» **PROBLEM TO SOLVE**
Each entry should be duplicated exactly, with no line missing.

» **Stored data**
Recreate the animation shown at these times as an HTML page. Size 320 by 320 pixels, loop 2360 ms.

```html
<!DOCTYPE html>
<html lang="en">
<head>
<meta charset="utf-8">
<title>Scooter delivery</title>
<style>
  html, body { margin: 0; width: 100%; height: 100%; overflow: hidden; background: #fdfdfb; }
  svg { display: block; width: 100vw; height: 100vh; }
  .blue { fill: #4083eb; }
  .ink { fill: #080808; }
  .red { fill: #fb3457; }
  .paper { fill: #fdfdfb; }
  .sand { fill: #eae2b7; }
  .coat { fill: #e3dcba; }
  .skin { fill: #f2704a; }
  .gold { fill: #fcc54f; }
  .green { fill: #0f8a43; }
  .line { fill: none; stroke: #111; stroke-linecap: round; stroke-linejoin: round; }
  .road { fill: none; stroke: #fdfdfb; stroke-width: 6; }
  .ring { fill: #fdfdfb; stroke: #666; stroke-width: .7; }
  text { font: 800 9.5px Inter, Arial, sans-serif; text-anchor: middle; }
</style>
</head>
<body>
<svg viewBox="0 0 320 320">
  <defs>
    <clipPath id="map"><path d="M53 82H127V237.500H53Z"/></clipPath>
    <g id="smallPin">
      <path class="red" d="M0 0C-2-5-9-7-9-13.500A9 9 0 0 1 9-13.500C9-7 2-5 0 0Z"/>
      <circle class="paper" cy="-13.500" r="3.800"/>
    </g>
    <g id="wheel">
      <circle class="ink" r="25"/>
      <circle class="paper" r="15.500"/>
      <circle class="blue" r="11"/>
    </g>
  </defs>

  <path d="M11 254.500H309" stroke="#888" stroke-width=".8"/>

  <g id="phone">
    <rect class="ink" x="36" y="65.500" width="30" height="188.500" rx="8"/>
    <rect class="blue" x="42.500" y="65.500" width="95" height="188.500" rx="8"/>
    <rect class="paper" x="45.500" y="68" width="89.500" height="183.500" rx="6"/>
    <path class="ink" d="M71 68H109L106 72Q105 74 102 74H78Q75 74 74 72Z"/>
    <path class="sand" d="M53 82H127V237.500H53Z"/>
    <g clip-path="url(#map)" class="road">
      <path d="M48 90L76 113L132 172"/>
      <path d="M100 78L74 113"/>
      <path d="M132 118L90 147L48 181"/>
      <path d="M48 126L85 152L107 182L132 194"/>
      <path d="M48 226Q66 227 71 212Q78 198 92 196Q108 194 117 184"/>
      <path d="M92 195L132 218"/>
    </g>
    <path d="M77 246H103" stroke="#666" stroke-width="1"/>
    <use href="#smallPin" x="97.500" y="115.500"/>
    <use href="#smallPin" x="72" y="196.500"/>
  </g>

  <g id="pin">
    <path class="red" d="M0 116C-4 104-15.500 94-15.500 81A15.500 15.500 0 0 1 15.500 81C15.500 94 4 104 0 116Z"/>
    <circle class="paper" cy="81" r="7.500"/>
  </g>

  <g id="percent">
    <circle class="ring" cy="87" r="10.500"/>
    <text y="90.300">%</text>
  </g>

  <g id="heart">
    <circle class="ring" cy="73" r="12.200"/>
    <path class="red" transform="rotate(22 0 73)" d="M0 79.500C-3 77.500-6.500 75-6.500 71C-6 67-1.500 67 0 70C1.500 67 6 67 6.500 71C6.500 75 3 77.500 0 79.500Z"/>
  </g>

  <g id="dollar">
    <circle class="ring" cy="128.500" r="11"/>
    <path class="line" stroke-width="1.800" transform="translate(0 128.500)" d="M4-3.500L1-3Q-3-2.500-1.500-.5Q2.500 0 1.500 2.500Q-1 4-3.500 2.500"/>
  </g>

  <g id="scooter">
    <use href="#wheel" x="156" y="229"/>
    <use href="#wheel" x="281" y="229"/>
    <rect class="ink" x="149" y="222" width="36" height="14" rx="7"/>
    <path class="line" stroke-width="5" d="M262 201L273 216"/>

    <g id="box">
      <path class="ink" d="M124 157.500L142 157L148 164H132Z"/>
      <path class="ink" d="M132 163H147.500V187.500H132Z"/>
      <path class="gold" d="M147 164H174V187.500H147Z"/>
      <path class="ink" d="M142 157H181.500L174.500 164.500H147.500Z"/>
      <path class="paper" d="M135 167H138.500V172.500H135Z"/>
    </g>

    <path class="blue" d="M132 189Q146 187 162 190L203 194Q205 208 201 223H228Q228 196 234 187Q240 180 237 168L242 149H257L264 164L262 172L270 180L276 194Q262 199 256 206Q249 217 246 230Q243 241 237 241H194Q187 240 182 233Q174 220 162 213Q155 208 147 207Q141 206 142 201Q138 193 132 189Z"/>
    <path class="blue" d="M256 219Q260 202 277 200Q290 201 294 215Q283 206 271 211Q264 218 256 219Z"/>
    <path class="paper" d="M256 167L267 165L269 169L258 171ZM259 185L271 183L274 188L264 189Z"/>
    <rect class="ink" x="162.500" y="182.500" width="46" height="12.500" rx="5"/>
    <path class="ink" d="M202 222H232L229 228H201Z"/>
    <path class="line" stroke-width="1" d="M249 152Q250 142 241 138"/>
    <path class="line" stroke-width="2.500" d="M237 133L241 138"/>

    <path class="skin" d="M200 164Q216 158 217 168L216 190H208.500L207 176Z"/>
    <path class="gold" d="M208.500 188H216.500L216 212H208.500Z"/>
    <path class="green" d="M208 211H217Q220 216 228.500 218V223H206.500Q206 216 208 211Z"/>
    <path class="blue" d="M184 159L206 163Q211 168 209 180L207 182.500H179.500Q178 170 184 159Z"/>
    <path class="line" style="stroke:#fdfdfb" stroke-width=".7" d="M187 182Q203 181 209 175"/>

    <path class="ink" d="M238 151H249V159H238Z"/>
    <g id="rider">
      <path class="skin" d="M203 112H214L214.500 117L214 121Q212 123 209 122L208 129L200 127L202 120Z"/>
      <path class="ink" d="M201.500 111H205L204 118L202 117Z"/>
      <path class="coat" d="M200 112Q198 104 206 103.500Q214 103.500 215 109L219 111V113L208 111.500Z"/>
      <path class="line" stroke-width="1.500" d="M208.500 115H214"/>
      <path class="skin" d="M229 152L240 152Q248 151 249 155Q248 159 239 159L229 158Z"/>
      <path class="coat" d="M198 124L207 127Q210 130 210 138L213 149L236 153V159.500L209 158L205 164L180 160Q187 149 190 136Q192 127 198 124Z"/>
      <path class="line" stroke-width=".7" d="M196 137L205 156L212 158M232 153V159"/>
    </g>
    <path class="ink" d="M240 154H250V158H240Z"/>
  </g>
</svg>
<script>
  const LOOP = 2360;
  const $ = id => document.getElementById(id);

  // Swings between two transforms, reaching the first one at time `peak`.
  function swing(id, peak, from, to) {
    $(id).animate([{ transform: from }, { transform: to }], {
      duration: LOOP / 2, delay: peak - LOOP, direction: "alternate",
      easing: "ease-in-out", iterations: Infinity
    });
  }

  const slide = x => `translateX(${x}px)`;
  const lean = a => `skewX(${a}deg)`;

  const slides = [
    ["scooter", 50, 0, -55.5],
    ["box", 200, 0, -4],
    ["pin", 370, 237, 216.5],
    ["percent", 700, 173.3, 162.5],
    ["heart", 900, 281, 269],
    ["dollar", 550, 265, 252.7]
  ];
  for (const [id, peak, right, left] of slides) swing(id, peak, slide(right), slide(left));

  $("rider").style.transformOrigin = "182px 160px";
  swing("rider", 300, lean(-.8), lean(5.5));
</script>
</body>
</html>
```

» **SOLUTION BELOW**
Recreate the animation shown at these times as an HTML page. Size 320 by 320 pixels, loop 2360 ms.

```html
<!DOCTYPE html>
<html lang="en">
<head>
<meta charset="utf-8">
<title>Scooter delivery</title>
<style>
  html, body { margin: 0; width: 100%; height: 100%; overflow: hidden; background: #fdfdfb; }
  svg { display: block; width: 100vw; height: 100vh; }
  .blue { fill: #4083eb; }
  .ink { fill: #080808; }
  .red { fill: #fb3457; }
  .paper { fill: #fdfdfb; }
  .sand { fill: #eae2b7; }
  .coat { fill: #e3dcba; }
  .skin { fill: #f2704a; }
  .gold { fill: #fcc54f; }
  .green { fill: #0f8a43; }
  .line { fill: none; stroke: #111; stroke-linecap: round; stroke-linejoin: round; }
  .road { fill: none; stroke: #fdfdfb; stroke-width: 6; }
  .ring { fill: #fdfdfb; stroke: #666; stroke-width: .7; }
  text { font: 800 9.5px Inter, Arial, sans-serif; text-anchor: middle; }
</style>
</head>
<body>
<svg viewBox="0 0 320 320">
  <defs>
    <clipPath id="map"><path d="M53 82H127V237.500H53Z"/></clipPath>
    <g id="smallPin">
      <path class="red" d="M0 0C-2-5-9-7-9-13.500A9 9 0 0 1 9-13.500C9-7 2-5 0 0Z"/>
      <circle class="paper" cy="-13.500" r="3.800"/>
    </g>
    <g id="wheel">
      <circle class="ink" r="25"/>
      <circle class="paper" r="15.500"/>
      <circle class="blue" r="11"/>
    </g>
  </defs>

  <path d="M11 254.500H309" stroke="#888" stroke-width=".8"/>

  <g id="phone">
    <rect class="ink" x="36" y="65.500" width="30" height="188.500" rx="8"/>
    <rect class="blue" x="42.500" y="65.500" width="95" height="188.500" rx="8"/>
    <rect class="paper" x="45.500" y="68" width="89.500" height="183.500" rx="6"/>
    <path class="ink" d="M71 68H109L106 72Q105 74 102 74H78Q75 74 74 72Z"/>
    <path class="sand" d="M53 82H127V237.500H53Z"/>
    <g clip-path="url(#map)" class="road">
      <path d="M48 90L76 113L132 172"/>
      <path d="M100 78L74 113"/>
      <path d="M132 118L90 147L48 181"/>
      <path d="M48 126L85 152L107 182L132 194"/>
      <path d="M48 226Q66 227 71 212Q78 198 92 196Q108 194 117 184"/>
      <path d="M92 195L132 218"/>
    </g>
    <path d="M77 246H103" stroke="#666" stroke-width="1"/>
    <use href="#smallPin" x="97.500" y="115.500"/>
    <use href="#smallPin" x="72" y="196.500"/>
  </g>

  <g id="pin">
    <path class="red" d="M0 116C-4 104-15.500 94-15.500 81A15.500 15.500 0 0 1 15.500 81C15.500 94 4 104 0 116Z"/>
    <circle class="paper" cy="81" r="7.500"/>
  </g>

  <g id="percent">
    <circle class="ring" cy="87" r="10.500"/>
    <text y="90.300">%</text>
  </g>

  <g id="heart">
    <circle class="ring" cy="73" r="12.200"/>
    <path class="red" transform="rotate(22 0 73)" d="M0 79.500C-3 77.500-6.500 75-6.500 71C-6 67-1.500 67 0 70C1.500 67 6 67 6.500 71C6.500 75 3 77.500 0 79.500Z"/>
  </g>

  <g id="dollar">
    <circle class="ring" cy="128.500" r="11"/>
    <path class="line" stroke-width="1.800" transform="translate(0 128.500)" d="M4-3.500L1-3Q-3-2.500-1.500-.5Q2.500 0 1.500 2.500Q-1 4-3.500 2.500"/>
  </g>

  <g id="scooter">
    <use href="#wheel" x="156" y="229"/>
    <use href="#wheel" x="281" y="229"/>
    <rect class="ink" x="149" y="222" width="36" height="14" rx="7"/>
    <path class="line" stroke-width="5" d="M262 201L273 216"/>

    <g id="box">
      <path class="ink" d="M124 157.500L142 157L148 164H132Z"/>
      <path class="ink" d="M132 163H147.500V187.500H132Z"/>
      <path class="gold" d="M147 164H174V187.500H147Z"/>
      <path class="ink" d="M142 157H181.500L174.500 164.500H147.500Z"/>
      <path class="paper" d="M135 167H138.500V172.500H135Z"/>
    </g>

    <path class="blue" d="M132 189Q146 187 162 190L203 194Q205 208 201 223H228Q228 196 234 187Q240 180 237 168L242 149H257L264 164L262 172L270 180L276 194Q262 199 256 206Q249 217 246 230Q243 241 237 241H194Q187 240 182 233Q174 220 162 213Q155 208 147 207Q141 206 142 201Q138 193 132 189Z"/>
    <path class="blue" d="M256 219Q260 202 277 200Q290 201 294 215Q283 206 271 211Q264 218 256 219Z"/>
    <path class="paper" d="M256 167L267 165L269 169L258 171ZM259 185L271 183L274 188L264 189Z"/>
    <rect class="ink" x="162.500" y="182.500" width="46" height="12.500" rx="5"/>
    <path class="ink" d="M202 222H232L229 228H201Z"/>
    <path class="line" stroke-width="1" d="M249 152Q250 142 241 138"/>
    <path class="line" stroke-width="2.500" d="M237 133L241 138"/>

    <path class="skin" d="M200 164Q216 158 217 168L216 190H208.500L207 176Z"/>
    <path class="gold" d="M208.500 188H216.500L216 212H208.500Z"/>
    <path class="green" d="M208 211H217Q220 216 228.500 218V223H206.500Q206 216 208 211Z"/>
    <path class="blue" d="M184 159L206 163Q211 168 209 180L207 182.500H179.500Q178 170 184 159Z"/>
    <path class="line" style="stroke:#fdfdfb" stroke-width=".7" d="M187 182Q203 181 209 175"/>

    <path class="ink" d="M238 151H249V159H238Z"/>
    <g id="rider">
      <path class="skin" d="M203 112H214L214.500 117L214 121Q212 123 209 122L208 129L200 127L202 120Z"/>
      <path class="ink" d="M201.500 111H205L204 118L202 117Z"/>
      <path class="coat" d="M200 112Q198 104 206 103.500Q214 103.500 215 109L219 111V113L208 111.500Z"/>
      <path class="line" stroke-width="1.500" d="M208.500 115H214"/>
      <path class="skin" d="M229 152L240 152Q248 151 249 155Q248 159 239 159L229 158Z"/>
      <path class="coat" d="M198 124L207 127Q210 130 210 138L213 149L236 153V159.500L209 158L205 164L180 160Q187 149 190 136Q192 127 198 124Z"/>
      <path class="line" stroke-width=".7" d="M196 137L205 156L212 158M232 153V159"/>
    </g>
    <path class="ink" d="M240 154H250V158H240Z"/>
  </g>
</svg>
<script>
  const LOOP = 2360;
  const $ = id => document.getElementById(id);

  // Swings between two transforms, reaching the first one at time `peak`.
  function swing(id, peak, from, to) {
    $(id).animate([{ transform: from }, { transform: to }], {
      duration: LOOP / 2, delay: peak - LOOP, direction: "alternate",
      easing: "ease-in-out", iterations: Infinity
    });
  }

  const slide = x => `translateX(${x}px)`;
  const lean = a => `skewX(${a}deg)`;

  const slides = [
    ["scooter", 50, 0, -55.5],
    ["box", 200, 0, -4],
    ["pin", 370, 237, 216.5],
    ["percent", 700, 173.3, 162.5],
    ["heart", 900, 281, 269],
    ["dollar", 550, 265, 252.7]
  ];
  for (const [id, peak, right, left] of slides) swing(id, peak, slide(right), slide(left));

  $("rider").style.transformOrigin = "182px 160px";
  swing("rider", 300, lean(-.8), lean(5.5));
</script>
</body>
</html>
```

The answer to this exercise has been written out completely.